▶ Instructions for the task
Check every line of the entries below for "shift", and copy the lines that have it.
Working data below:
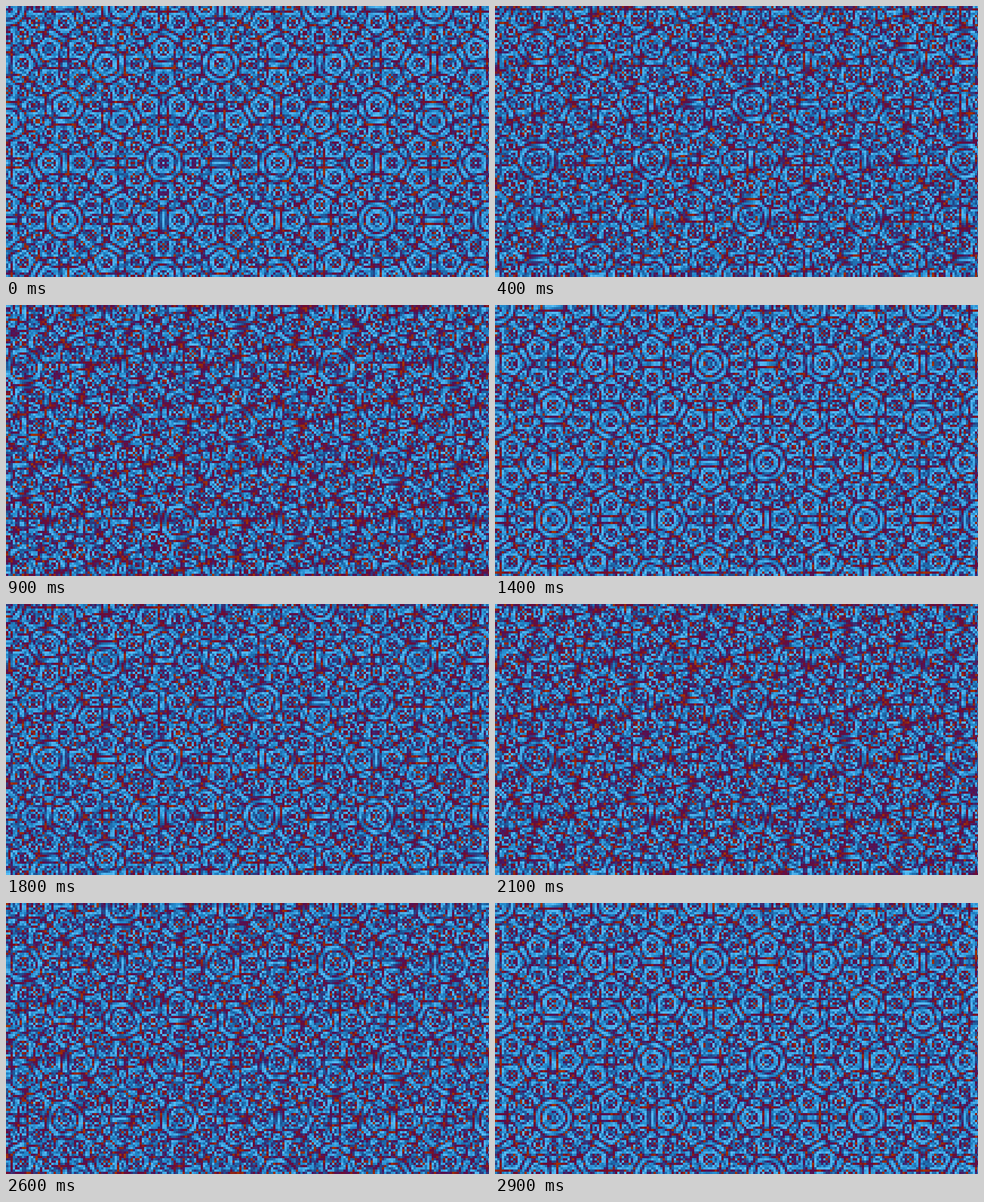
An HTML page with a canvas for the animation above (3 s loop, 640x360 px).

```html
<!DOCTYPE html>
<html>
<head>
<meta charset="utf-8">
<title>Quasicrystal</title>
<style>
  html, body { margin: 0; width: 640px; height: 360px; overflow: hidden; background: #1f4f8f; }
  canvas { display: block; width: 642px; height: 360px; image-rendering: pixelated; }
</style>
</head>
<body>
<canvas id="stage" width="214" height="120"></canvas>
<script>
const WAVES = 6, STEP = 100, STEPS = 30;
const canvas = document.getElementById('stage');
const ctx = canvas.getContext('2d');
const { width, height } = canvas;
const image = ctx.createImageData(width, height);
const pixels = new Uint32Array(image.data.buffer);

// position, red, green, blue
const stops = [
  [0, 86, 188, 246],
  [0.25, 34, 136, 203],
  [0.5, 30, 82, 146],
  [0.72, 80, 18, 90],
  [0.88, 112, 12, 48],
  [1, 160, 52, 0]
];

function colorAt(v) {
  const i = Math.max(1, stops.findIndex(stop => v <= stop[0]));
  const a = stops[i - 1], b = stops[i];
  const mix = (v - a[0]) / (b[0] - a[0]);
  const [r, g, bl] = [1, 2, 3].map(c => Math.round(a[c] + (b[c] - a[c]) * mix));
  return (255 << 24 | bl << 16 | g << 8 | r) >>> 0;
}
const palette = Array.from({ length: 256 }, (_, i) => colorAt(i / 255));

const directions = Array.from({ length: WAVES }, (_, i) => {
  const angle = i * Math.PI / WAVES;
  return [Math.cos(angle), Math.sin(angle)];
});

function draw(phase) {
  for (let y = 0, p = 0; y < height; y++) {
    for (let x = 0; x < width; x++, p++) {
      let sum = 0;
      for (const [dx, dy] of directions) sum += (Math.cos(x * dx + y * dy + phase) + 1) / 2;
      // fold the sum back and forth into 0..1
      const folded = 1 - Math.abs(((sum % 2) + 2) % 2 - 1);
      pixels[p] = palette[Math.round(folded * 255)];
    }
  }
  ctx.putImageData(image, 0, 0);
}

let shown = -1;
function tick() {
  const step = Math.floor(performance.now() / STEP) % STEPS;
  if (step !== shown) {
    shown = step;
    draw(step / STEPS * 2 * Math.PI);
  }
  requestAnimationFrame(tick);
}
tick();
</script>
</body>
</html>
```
End of Working data.
Working data below:
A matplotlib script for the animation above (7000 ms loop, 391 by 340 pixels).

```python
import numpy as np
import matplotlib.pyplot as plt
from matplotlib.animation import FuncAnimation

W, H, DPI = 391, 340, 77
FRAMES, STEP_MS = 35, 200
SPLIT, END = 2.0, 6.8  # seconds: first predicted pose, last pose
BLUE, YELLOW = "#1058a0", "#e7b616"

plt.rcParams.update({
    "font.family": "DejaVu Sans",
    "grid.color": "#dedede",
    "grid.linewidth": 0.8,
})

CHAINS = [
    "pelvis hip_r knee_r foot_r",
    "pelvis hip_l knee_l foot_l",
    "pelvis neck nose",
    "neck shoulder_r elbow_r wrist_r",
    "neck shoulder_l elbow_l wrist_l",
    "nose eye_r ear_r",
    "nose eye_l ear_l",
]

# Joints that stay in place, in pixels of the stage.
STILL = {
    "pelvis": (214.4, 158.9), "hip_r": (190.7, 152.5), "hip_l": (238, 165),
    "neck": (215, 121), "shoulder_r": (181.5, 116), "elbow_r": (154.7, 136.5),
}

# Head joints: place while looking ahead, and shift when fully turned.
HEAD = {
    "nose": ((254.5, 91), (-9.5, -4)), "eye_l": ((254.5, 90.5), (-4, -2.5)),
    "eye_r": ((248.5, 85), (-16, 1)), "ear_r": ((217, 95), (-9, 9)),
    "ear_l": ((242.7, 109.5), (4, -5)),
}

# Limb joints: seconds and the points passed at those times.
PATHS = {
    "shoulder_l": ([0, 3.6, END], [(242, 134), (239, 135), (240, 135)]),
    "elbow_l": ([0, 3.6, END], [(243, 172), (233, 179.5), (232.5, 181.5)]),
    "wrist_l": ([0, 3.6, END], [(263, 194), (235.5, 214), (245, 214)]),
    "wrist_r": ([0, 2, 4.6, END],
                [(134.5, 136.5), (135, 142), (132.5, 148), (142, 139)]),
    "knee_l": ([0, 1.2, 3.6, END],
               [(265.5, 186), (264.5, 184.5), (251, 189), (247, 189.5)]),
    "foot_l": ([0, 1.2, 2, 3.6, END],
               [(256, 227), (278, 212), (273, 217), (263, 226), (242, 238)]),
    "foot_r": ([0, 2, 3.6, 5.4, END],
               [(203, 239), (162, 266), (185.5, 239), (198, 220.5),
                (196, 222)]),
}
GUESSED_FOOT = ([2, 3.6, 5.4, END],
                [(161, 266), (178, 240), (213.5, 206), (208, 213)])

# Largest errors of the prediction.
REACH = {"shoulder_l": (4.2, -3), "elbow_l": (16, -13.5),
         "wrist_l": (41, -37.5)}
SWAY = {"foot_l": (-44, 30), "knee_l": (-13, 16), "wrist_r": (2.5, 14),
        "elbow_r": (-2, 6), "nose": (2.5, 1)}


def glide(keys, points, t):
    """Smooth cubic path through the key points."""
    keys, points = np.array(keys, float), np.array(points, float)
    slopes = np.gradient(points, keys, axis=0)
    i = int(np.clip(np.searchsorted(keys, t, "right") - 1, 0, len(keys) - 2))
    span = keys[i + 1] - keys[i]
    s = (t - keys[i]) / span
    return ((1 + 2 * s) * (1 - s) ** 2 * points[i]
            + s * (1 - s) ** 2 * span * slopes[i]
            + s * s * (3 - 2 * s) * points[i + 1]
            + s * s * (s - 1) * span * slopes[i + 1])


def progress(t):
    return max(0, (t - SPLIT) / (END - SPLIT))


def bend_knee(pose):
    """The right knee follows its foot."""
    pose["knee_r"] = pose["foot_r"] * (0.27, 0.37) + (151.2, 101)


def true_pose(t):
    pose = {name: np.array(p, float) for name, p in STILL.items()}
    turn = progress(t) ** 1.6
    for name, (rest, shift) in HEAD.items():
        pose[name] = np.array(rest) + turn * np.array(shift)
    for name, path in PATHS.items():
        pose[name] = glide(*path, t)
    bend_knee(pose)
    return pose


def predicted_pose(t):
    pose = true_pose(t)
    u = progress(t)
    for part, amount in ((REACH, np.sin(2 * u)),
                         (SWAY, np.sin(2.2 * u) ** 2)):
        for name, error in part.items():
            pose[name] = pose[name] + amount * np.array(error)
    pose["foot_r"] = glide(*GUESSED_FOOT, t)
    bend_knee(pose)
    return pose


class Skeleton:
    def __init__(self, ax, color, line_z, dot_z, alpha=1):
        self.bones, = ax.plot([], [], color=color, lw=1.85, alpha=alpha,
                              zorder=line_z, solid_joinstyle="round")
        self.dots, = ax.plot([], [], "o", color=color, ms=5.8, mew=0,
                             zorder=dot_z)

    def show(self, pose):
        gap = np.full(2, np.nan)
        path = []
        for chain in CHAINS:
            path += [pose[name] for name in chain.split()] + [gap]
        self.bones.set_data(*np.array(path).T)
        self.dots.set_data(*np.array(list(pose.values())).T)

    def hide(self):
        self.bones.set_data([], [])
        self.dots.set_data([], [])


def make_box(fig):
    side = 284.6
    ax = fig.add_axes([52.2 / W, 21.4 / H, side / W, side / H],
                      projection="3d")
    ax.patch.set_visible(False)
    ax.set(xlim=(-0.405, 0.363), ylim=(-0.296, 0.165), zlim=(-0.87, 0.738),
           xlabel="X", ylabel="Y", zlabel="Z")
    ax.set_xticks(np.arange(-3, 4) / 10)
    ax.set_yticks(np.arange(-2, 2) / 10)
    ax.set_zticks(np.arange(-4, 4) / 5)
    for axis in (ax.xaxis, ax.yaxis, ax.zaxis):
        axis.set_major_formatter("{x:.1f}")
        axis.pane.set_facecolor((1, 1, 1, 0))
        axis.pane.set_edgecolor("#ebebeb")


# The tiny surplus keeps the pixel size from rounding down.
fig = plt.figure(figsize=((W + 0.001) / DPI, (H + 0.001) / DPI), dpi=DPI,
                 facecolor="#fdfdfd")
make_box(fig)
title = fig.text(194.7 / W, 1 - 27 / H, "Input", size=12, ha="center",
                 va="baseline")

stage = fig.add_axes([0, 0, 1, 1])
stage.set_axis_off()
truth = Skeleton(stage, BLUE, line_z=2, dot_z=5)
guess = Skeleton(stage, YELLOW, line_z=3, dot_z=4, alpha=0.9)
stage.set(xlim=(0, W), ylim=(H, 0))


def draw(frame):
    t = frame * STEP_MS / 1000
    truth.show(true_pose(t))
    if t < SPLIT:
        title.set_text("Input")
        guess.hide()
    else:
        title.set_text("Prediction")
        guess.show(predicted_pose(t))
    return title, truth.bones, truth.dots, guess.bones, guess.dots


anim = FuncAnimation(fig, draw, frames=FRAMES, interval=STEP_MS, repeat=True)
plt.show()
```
End of Working data.
▶ Output for this task
# Head joints: place while looking ahead, and shift when fully turned.
    for name, (rest, shift) in HEAD.items():
        pose[name] = np.array(rest) + turn * np.array(shift)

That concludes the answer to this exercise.